(Rendered images with source text)
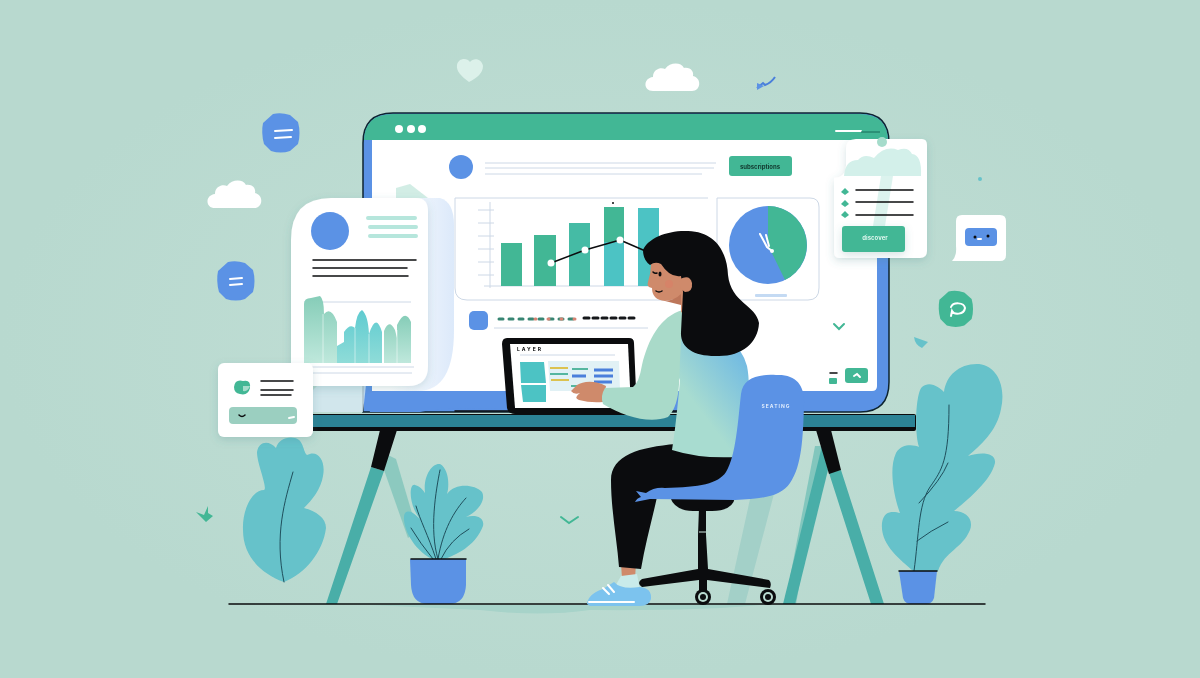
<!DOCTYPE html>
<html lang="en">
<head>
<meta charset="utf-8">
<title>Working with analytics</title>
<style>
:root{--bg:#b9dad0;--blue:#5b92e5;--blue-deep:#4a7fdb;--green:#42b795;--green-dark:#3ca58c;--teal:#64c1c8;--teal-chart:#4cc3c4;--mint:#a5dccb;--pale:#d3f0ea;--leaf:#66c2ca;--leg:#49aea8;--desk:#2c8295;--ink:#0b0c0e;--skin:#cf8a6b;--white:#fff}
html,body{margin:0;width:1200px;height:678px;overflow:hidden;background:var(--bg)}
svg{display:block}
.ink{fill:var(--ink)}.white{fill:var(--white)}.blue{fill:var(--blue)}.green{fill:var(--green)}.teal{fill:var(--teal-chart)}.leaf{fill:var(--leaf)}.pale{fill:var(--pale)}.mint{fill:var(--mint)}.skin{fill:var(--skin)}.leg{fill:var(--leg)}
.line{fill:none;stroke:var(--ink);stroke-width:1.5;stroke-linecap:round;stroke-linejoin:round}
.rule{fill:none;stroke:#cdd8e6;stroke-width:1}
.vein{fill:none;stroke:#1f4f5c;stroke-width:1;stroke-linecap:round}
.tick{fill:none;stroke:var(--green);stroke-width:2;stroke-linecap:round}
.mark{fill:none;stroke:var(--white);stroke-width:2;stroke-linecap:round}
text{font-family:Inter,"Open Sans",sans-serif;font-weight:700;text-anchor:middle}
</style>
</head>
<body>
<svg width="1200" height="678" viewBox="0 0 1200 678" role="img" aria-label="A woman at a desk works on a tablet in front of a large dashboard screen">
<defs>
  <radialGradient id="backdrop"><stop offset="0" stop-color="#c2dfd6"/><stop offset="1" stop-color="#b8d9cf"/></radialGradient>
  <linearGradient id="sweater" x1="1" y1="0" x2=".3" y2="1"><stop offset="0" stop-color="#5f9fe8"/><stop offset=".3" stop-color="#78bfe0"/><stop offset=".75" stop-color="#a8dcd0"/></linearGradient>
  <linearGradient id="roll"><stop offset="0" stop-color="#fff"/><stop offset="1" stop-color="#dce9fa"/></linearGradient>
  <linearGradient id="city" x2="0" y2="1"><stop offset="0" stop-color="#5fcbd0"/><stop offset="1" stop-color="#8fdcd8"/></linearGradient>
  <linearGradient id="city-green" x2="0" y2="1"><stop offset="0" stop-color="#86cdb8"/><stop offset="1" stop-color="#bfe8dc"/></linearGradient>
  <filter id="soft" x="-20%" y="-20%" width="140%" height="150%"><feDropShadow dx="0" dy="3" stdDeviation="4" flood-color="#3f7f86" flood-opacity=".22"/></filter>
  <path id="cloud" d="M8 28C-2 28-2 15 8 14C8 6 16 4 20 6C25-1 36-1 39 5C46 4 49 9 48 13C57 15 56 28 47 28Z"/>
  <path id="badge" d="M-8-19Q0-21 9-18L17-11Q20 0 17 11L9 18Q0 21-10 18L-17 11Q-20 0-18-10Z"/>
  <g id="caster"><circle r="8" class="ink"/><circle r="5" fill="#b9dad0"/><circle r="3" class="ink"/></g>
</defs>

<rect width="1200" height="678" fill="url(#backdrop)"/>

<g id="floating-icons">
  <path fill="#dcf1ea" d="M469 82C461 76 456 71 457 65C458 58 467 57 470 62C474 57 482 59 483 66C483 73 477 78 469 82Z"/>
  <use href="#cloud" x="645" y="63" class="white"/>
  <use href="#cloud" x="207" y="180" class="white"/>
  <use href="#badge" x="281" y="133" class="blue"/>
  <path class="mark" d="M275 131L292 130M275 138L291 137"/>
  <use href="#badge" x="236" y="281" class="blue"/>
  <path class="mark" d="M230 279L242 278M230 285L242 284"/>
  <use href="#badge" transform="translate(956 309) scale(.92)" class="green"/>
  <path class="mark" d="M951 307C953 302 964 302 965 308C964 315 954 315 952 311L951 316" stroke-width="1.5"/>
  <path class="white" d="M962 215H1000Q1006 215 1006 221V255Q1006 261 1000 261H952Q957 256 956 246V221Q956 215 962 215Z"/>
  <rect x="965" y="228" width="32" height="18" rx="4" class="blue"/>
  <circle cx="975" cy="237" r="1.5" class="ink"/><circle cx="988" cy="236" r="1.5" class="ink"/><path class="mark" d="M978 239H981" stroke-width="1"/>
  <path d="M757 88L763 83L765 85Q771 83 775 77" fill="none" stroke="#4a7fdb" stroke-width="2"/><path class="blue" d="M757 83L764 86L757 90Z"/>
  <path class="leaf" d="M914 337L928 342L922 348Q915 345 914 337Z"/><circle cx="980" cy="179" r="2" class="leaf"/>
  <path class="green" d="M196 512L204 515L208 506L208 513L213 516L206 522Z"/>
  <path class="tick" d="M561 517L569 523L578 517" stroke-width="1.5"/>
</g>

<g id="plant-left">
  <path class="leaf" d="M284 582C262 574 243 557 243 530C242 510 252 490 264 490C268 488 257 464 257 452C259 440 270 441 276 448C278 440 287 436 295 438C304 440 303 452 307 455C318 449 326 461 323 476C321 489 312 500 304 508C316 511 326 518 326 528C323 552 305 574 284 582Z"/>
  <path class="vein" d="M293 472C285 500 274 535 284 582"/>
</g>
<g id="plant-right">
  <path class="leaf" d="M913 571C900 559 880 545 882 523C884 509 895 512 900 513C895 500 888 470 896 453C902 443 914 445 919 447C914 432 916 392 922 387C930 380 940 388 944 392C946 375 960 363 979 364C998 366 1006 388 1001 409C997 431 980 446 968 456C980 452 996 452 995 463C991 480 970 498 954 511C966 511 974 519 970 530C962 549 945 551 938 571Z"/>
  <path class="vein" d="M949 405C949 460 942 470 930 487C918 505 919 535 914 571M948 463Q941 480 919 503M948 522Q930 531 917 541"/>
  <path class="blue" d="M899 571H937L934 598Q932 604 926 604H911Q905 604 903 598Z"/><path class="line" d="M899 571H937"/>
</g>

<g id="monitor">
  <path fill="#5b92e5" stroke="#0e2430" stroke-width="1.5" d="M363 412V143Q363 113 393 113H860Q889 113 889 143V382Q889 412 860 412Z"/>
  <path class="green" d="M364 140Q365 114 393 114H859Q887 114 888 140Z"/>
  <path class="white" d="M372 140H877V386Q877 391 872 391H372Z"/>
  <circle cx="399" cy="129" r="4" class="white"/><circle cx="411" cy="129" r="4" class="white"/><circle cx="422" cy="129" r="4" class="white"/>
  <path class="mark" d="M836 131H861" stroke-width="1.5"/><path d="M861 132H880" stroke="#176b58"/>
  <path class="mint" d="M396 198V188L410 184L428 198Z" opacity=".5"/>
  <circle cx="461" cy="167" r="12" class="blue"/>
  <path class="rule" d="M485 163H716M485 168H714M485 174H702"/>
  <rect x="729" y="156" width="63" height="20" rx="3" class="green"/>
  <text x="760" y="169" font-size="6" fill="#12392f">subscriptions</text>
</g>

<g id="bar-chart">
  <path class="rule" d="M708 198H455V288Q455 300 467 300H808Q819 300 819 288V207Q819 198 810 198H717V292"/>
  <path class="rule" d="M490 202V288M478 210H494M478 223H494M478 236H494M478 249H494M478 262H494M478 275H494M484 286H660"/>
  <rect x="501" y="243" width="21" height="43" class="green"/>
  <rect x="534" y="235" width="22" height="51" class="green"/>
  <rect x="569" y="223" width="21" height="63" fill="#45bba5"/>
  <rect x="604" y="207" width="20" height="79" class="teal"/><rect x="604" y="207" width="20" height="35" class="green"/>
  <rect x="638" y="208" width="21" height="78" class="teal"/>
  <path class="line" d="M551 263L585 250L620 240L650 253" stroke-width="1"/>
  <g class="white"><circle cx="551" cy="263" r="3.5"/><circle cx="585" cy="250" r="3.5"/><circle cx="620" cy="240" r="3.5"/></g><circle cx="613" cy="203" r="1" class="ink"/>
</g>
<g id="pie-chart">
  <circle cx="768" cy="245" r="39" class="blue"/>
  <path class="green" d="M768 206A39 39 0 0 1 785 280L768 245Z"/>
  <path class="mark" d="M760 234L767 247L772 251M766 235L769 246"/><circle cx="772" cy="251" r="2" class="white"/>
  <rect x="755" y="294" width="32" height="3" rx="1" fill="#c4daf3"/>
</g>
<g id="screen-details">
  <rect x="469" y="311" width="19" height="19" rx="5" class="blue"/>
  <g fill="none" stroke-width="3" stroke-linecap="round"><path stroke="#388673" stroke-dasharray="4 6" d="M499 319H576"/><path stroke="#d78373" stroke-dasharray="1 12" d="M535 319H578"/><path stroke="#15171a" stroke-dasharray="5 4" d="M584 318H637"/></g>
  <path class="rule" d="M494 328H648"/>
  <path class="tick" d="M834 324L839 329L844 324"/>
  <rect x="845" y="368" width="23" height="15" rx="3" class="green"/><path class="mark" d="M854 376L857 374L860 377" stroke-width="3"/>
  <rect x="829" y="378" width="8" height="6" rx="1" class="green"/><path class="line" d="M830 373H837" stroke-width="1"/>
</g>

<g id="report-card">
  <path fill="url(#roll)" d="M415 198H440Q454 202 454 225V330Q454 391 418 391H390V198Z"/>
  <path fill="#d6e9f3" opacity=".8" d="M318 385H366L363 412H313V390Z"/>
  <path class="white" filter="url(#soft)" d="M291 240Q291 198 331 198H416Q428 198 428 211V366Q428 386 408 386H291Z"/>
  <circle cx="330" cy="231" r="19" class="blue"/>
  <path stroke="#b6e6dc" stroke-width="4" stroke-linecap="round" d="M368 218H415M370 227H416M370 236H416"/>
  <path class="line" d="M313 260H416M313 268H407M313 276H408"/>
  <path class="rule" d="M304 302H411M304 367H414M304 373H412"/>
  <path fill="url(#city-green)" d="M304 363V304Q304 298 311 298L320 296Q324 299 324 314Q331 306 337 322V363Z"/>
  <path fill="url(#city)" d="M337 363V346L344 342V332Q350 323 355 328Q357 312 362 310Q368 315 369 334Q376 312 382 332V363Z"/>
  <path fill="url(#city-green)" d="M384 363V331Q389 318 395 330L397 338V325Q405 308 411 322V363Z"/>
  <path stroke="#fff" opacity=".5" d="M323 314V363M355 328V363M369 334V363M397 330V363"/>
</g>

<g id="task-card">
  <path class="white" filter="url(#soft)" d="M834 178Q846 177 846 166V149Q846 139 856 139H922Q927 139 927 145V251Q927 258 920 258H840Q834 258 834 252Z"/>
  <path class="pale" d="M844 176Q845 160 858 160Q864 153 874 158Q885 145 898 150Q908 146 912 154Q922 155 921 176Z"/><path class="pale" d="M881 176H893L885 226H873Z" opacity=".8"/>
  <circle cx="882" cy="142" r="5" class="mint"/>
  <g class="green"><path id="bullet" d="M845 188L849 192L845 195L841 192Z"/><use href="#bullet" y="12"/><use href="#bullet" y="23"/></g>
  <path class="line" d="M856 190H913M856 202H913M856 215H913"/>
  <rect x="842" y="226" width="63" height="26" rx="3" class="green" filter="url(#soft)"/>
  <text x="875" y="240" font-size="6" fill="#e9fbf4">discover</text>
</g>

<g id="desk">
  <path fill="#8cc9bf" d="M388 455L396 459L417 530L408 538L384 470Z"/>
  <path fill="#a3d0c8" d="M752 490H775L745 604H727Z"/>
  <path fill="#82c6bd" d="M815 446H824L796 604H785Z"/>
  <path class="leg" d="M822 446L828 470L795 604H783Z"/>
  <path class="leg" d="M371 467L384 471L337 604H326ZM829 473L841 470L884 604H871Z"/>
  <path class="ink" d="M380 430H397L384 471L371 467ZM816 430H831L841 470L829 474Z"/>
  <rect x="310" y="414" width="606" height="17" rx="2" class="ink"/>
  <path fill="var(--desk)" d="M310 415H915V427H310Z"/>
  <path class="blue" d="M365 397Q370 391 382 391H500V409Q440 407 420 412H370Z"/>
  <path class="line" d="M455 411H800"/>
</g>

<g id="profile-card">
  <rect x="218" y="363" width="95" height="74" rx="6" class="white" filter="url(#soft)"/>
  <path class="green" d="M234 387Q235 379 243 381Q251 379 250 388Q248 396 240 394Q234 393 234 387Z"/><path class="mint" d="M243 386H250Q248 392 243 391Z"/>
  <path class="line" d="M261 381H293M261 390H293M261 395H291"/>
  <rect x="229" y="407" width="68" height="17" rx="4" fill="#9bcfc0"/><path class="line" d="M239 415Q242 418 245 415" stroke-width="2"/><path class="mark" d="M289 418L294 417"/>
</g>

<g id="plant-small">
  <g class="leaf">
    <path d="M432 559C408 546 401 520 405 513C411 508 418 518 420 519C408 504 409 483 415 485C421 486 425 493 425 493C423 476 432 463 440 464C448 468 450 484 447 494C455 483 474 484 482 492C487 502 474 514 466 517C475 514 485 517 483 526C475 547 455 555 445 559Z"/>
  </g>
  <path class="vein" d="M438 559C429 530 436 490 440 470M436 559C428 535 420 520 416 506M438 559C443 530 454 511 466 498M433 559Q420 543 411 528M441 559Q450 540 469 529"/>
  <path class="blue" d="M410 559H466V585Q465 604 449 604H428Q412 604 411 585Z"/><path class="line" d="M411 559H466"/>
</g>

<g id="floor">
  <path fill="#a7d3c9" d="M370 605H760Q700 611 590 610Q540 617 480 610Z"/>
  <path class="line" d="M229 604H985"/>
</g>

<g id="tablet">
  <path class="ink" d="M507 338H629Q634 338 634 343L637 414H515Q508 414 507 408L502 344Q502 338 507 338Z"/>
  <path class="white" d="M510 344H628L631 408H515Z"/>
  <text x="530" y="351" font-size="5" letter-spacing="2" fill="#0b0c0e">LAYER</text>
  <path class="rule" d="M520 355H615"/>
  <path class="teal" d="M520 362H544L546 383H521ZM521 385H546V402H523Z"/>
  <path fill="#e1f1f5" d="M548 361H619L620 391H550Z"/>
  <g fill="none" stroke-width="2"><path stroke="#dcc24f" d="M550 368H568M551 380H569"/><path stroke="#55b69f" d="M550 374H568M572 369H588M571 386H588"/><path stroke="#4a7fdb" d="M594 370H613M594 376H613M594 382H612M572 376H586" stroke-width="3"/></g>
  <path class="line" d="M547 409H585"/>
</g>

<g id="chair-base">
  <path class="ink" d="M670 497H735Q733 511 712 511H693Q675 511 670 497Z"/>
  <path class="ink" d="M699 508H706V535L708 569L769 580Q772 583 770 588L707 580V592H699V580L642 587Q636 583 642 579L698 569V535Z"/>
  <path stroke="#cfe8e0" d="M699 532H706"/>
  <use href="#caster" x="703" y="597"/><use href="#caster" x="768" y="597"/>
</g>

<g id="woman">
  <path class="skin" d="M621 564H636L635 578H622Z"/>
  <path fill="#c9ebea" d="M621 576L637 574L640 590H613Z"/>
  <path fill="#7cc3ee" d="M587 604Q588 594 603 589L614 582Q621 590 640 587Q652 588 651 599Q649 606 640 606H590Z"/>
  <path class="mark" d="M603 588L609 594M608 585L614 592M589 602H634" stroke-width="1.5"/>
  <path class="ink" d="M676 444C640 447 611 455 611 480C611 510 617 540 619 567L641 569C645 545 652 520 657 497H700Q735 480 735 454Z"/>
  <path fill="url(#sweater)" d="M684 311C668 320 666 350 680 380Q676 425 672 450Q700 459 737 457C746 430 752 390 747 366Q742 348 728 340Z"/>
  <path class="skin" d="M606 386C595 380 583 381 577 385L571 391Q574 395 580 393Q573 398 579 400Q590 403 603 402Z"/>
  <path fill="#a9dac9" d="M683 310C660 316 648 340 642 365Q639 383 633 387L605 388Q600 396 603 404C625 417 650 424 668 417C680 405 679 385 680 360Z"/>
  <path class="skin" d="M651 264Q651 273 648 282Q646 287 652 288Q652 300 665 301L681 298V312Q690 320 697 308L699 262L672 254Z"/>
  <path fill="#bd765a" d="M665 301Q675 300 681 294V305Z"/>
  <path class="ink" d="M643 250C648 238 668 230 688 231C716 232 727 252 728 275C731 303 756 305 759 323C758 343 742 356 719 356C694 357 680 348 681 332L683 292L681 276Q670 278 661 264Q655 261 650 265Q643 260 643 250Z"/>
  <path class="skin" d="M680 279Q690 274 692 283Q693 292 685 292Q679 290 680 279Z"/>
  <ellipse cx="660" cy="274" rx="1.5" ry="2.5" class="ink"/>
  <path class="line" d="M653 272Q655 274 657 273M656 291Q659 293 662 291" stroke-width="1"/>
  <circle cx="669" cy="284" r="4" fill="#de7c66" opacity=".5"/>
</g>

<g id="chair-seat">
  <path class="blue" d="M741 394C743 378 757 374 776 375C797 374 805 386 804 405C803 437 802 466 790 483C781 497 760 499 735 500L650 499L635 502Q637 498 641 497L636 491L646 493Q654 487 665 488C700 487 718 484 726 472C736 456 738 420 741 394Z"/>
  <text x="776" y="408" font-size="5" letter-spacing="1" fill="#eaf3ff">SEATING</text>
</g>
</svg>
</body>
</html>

(What is needed) Return, from the data, each line that has the word "html" in it.

(Answer space)
<!DOCTYPE html>
<html lang="en">
html,body{margin:0;width:1200px;height:678px;overflow:hidden;background:var(--bg)}
</html>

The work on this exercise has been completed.